One group threw a volleyball and jumped rope while chanting, “This is what a game looks like. We aren’t playing games.”
The group marched to a QuikTrip, a reminder of the violence that happened in Ferguson, where protesters destroyed a QuikTrip in the days after the Brown shooting. Police were at the convenience store, which had been closed as a precaution, the station reported.
The crowd prompted Dotson to tweet that demonstrators were trying to “storm” the gas station, and he warned that “protesters engaging in illegal behavior will be subject to arrest.”
After clerks locked the QuikTrip door, fearing the store could be looted and burned like the one in Ferguson, police in riot gear used pepper spray on sitting protesters surrounding the QuikTrip, CNN affiliate KPLR reported.
Police told the protesters to disperse, but they wouldn’t, so officers moved in, clacking their night sticks on their leg shields as they approached, the station said. Dotson tweeted that protesters threw rocks at police.
Seventeen people were arrested for unlawful assembly, but no injuries or property damage was reported, KPLR said.
‘They attacked people’

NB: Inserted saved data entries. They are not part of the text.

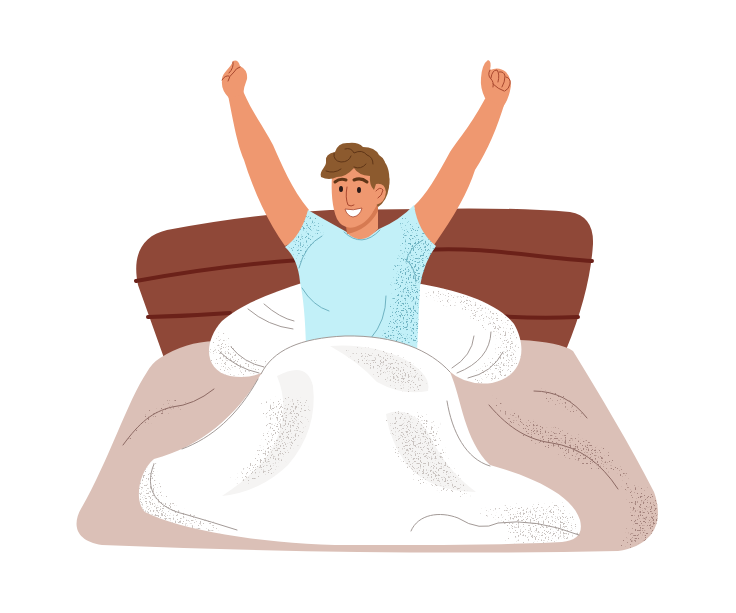
<!DOCTYPE html>
<html lang="en">
<head>
<meta charset="utf-8">
<title>Good morning stretch</title>
<style>
:root {
  --paper: #ffffff;
  --wood: #8f4838;
  --wood-dark: #6b2119;
  --sheet: #dbc0b7;
  --sheet-shade: #cdb0a7;
  --sheet-line: #8d6a64;
  --linen: #ffffff;
  --linen-shade: #f5f4f3;
  --linen-line: #a39a97;
  --speck: #c9c3c0;
  --shirt: #c2f0f8;
  --shirt-line: #6fb3c2;
  --skin: #ef9870;
  --skin-shade: #d67a52;
  --skin-line: #a9482f;
  --hair: #8c5a2e;
  --hair-line: #5f3517;
  --ink: #2b1a18;
}
html, body { margin: 0; height: 100%; overflow: hidden; background: var(--paper); }
svg { display: block; width: 736px; height: 613px; }
.line { fill: none; stroke-width: 1; stroke-linecap: round; stroke-linejoin: round; }
.grain { filter: url(#grain); }
.seam { fill: none; stroke: var(--wood-dark); stroke-width: 4; stroke-linecap: round; }
.skin { fill: var(--skin); }
.skin-line { stroke: var(--skin-line); }
.linen { fill: var(--linen); }
.linen-line { stroke: var(--linen-line); }
.sheet-line { stroke: var(--sheet-line); }
.shirt-line { stroke: var(--shirt-line); }
.hair-line { stroke: var(--hair-line); }
</style>
</head>
<body>
<svg viewBox="0 0 736 613" role="img" aria-label="A smiling man sits up in bed and stretches both arms">
  <defs>
    <filter id="grain" x="-10%" y="-10%" width="120%" height="120%" color-interpolation-filters="sRGB">
      <feGaussianBlur in="SourceAlpha" stdDeviation="7" result="soft"/>
      <feTurbulence type="fractalNoise" baseFrequency="0.6" numOctaves="2" seed="4"/>
      <feColorMatrix values="0 0 0 0 0  0 0 0 0 0  0 0 0 0 0  1 0 0 0 0" result="noise"/>
      <feComposite in="noise" in2="soft" operator="arithmetic" k1="0" k2="12" k3="3" k4="-9.9" result="specks"/>
      <feComposite in="SourceGraphic" in2="specks" operator="in"/>
    </filter>
    <path id="mattress-shape" d="M160 358Q185 342 215 341L520 340Q560 342 573 351C600 395 630 445 654 492C664 520 656 545 618 551Q370 556 102 545C76 541 71 525 82 507C108 462 128 400 147 372Q152 363 160 358Z"/>
    <path id="duvet-shape" d="M261 374C273 350 300 338 345 336C395 335 430 350 450 372C462 400 464 440 490 465C530 476 572 494 580 520Q585 540 562 542C480 546 400 545 335 545C260 543 180 530 145 512C133 500 140 470 154 459C200 447 238 415 261 374Z"/>
    <path id="shirt-shape" d="M308 210Q325 220 345 231Q362 243 379 229Q400 220 414 205Q418 232 436 246Q424 262 420 286L417 352L306 348Q305 305 300 282Q298 259 285 247Q301 236 308 210Z"/>
    <path id="pillow-left-shape" d="M305 282C270 293 240 305 222 321C203 342 204 370 230 376Q250 379 263 372L320 340Z"/>
    <path id="pillow-right-shape" d="M415 283C460 290 499 304 514 324C530 352 519 378 492 383Q466 386 449 371L410 345Z"/>
    <clipPath id="mattress-clip"><use href="#mattress-shape"/></clipPath>
    <clipPath id="duvet-clip"><use href="#duvet-shape"/></clipPath>
    <clipPath id="shirt-clip"><use href="#shirt-shape"/></clipPath>
    <clipPath id="pillow-left-clip"><use href="#pillow-left-shape"/></clipPath>
    <clipPath id="pillow-right-clip"><use href="#pillow-right-shape"/></clipPath>
  </defs>

  <g id="headboard">
    <path fill="var(--wood)" d="M164 358L138 285C132 256 141 236 167 230Q250 214 330 210L420 209Q510 207 570 212Q594 216 593 244Q590 292 566 350Z"/>
    <path class="seam" d="M136 281C190 271 240 264 300 260M425 250C480 246 540 258 592 261M148 317Q190 316 230 313M482 315Q530 319 578 317"/>
  </g>

  <g id="mattress">
    <use href="#mattress-shape" fill="var(--sheet)"/>
    <g clip-path="url(#mattress-clip)">
      <g class="grain" fill="var(--sheet-line)" opacity=".7">
        <path d="M118 452Q140 408 165 400Q190 402 216 386Q190 410 160 418Q135 432 118 452Z"/>
        <path d="M484 388Q520 420 560 428Q610 440 634 480Q580 470 540 446Q505 432 484 388Z"/>
        <path d="M528 388Q570 385 590 420Q560 412 528 388Z"/>
        <path d="M618 480Q650 480 668 505Q668 550 615 552Q640 520 618 480Z"/>
      </g>
    </g>
    <path class="line sheet-line" d="M123 445C140 422 152 412 172 407Q194 405 214 389M489 405C510 430 530 440 552 443Q592 449 618 489M534 391Q566 391 587 418"/>
  </g>

  <g id="pillows">
    <use class="linen" href="#pillow-left-shape"/>
    <use class="linen" href="#pillow-right-shape"/>
    <g class="grain" fill="var(--speck)">
      <path clip-path="url(#pillow-left-clip)" d="M200 325Q225 325 236 350Q250 364 275 360L262 385H200Z"/>
      <path clip-path="url(#pillow-right-clip)" d="M424 285Q470 288 518 322Q530 355 510 385H450Q495 365 496 340Q470 310 424 300Z"/>
    </g>
    <path class="line linen-line" d="M248 309Q268 326 293 329M264 304Q280 318 294 321M220 352Q236 368 259 373M231 347Q244 363 264 367M474 336Q472 356 452 368M491 332Q490 360 457 373M503 352Q492 373 468 378"/>
  </g>

  <g id="man">
    <g id="arm-left">
      <path class="skin" d="M228 95C234 125 237 143 244 160C254 192 268 222 285 246Q304 238 309 210C291 188 282 165 273 145C263 126 252 112 243 91Z"/>
      <path class="skin" d="M222 81C221 73 231 68 233 61Q238 59 240 66Q248 70 247 79Q244 86 243 95L229 98Q221 90 222 81Z"/>
      <path class="line skin-line" d="M233 62Q234 68 229 73M240 67Q236 68 234 72Q229 76 228 81M222 80Q225 75 229 76"/>
    </g>
    <g id="arm-right">
      <path class="skin" d="M486 97C471 125 460 137 450 152C437 176 426 195 414 206Q417 233 434 245C455 215 468 192 475 170C488 150 497 128 505 102Z"/>
      <path class="skin" d="M481 78Q482 64 488 60Q492 61 490 70Q499 66 506 72Q513 80 510 91Q508 100 503 107L485 98Q480 88 481 78Z"/>
      <path class="line skin-line" d="M490 70Q487 75 491 79Q494 82 493 87M491 78Q492 70 497 70Q500 74 498 82M499 72Q504 71 505 76Q505 82 502 87M506 77Q511 78 510 84Q509 89 505 91M493 84Q498 89 504 91"/>
    </g>

    <g id="shirt">
      <use href="#shirt-shape" fill="var(--shirt)"/>
      <g clip-path="url(#shirt-clip)">
        <g class="grain" fill="var(--shirt-line)">
          <path d="M306 208Q326 220 326 233Q312 240 304 268Q296 260 284 247Z"/>
          <path d="M400 212L440 240L422 350H375Q396 310 388 280Q402 255 400 212Z"/>
        </g>
      </g>
      <path class="line shirt-line" d="M299 268Q305 245 322 236M406 262Q409 247 423 240M302 288Q313 306 329 311M386 296Q386 321 371 338M416 282Q415 266 405 259"/>
    </g>

    <g id="head">
      <path class="skin" d="M347 214V233Q362 247 378 229V190H350Z"/>
      <path fill="var(--skin-shade)" d="M346 226Q366 227 378 203V211Q368 230 347 234Z"/>
      <path class="line shirt-line" d="M344 232Q362 249 380 230"/>
      <path fill="var(--hair)" d="M352 160L383 160Q391 168 389 187Q387 201 378 207L368 190Z"/>
      <path class="skin" d="M332 176C331 190 332 208 337 219Q343 230 355 227Q370 222 376 205Q385 203 386 192Q385 182 375 184L370 165L336 168Z"/>
      <path fill="var(--hair)" d="M321 177C319 170 327 167 326 161Q325 154 335 152Q338 142 349 143Q358 142 363 147Q375 147 379 155Q387 160 385 169Q392 178 388 190Q384 180 376 184L374 190Q369 185 370 176Q358 175 354 168Q346 177 337 177Q329 181 321 177Z"/>
      <path class="line hair-line" d="M334 153Q333 161 341 162Q349 162 351 156M345 149Q351 147 354 153Q362 149 367 155Q373 157 373 164M354 167Q361 170 366 164M326 171Q334 174 341 169"/>
      <path class="line skin-line" d="M376 191Q380 186 383 190Q382 196 378 198M347 187Q345 198 348 205Q351 207 354 205"/>
      <path d="M335 182Q340 178 346 180M354 180Q361 177 367 182" fill="none" stroke="var(--hair-line)" stroke-width="3" stroke-linecap="round"/>
      <ellipse cx="341" cy="189" rx="2" ry="3" fill="var(--ink)"/>
      <ellipse cx="359" cy="190" rx="2" ry="3" fill="var(--ink)"/>
      <path fill="var(--linen)" stroke="var(--skin-line)" stroke-width=".8" d="M345 209Q353 211 362 208Q360 216 353 217Q347 216 345 209Z"/>
    </g>
  </g>

  <g id="duvet">
    <use class="linen" href="#duvet-shape"/>
    <g fill="var(--linen-shade)">
      <path d="M277 376Q307 360 313 386Q318 430 288 465Q260 492 222 496Q262 470 276 441Q290 407 277 376Z"/>
      <path d="M330 346Q372 343 406 360Q432 376 428 391Q402 396 377 382Q359 362 330 346Z"/>
      <path d="M386 414Q412 404 430 436Q446 470 476 492Q432 492 408 466Q390 442 386 414Z"/>
    </g>
    <g clip-path="url(#duvet-clip)">
      <g class="grain" fill="var(--speck)">
        <path d="M335 347Q390 342 428 372Q432 396 402 393Q370 374 335 347Z"/>
        <path d="M260 400Q290 392 312 400Q310 445 270 478Q235 492 225 480Q275 450 260 400Z"/>
        <path d="M384 414Q420 402 440 422Q445 470 480 498Q428 500 404 472Q388 445 384 414Z"/>
        <path d="M135 460H160Q150 500 200 514L240 536H150L130 510Z"/>
        <path d="M462 512Q520 500 565 502L590 545H500Q530 526 462 512Z"/>
      </g>
    </g>
    <path class="line linen-line" d="M261 374C273 350 300 338 345 336C395 335 430 350 450 372M258 379C238 415 212 438 182 449M447 401C452 432 466 459 490 466M154 464C143 490 158 508 184 514Q212 522 237 530M411 531C418 514 440 511 458 518Q480 532 498 523Q535 518 579 535"/>
  </g>
</svg>
</body>
</html>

Ferguson October, the group that helped organize the protests, took issue with Dotson’s tweets, saying they only made matters worse.
“Today protestors in St. Louis showed the best of our democracy and the St. Louis police demonstrated the worst of their out-of-control law enforcement agency. The police brutalized peaceful people protesting their brutality,” the statement said. “With batons and chemical agents they attacked people peacefully sitting on the ground and the reporters who were there with them.”
At St. Louis University, roughly 2 miles from the Shaw neighborhood where Myers was shot, about 1,000 protesters gathered on campus, using the hashtag #OccupySLU to convince people and businesses to donate supplies or join an all-night sit-in. As of 5:30 a.m., about 80 protesters remained on campus, CNN affiliate KMOV reported.
“The goal was to occupy SLU and to kind of wake up the campus. I think there’s a sense in the community that SLU is kinda shut off from what happens outside of SLU. But this latest incident was six blocks from SLU, so it does affect us,” freshman David Gramling told the station.
Early Monday morning, about 200 protesters marched from the site where Myers was shot, holding signs that read, “Black lives matter.”
Police with riot gear showed up on a bridge near the St. Louis University campus. The protesters turned on the other side of the street, stayed on the sidewalk and walked past them.
The demonstrations were peaceful, and the protesters said they were serious about keeping them that way. On Sunday, Ferguson October was training protesters in nonviolent civil disobedience.
“Nonviolence is really important because you’re not going to change someone’s mind by being violent. And also there is just so much more power in taking a stand and doing it nonviolently,” Jasmin Maurer, who is taking part in the peaceful training, told KPLR.
Meanwhile, authorities also took additional steps to prepare for the protests, as police told KMOV that every patrol officer in St. Louis – city and county – is working 12-hour shifts and days off have been canceled. City police would not say how many officers were working in the area, but a county police sergeant told the station there were about 200 officers in Ferguson alone.
Eliott C. McLaughlin contributed to this report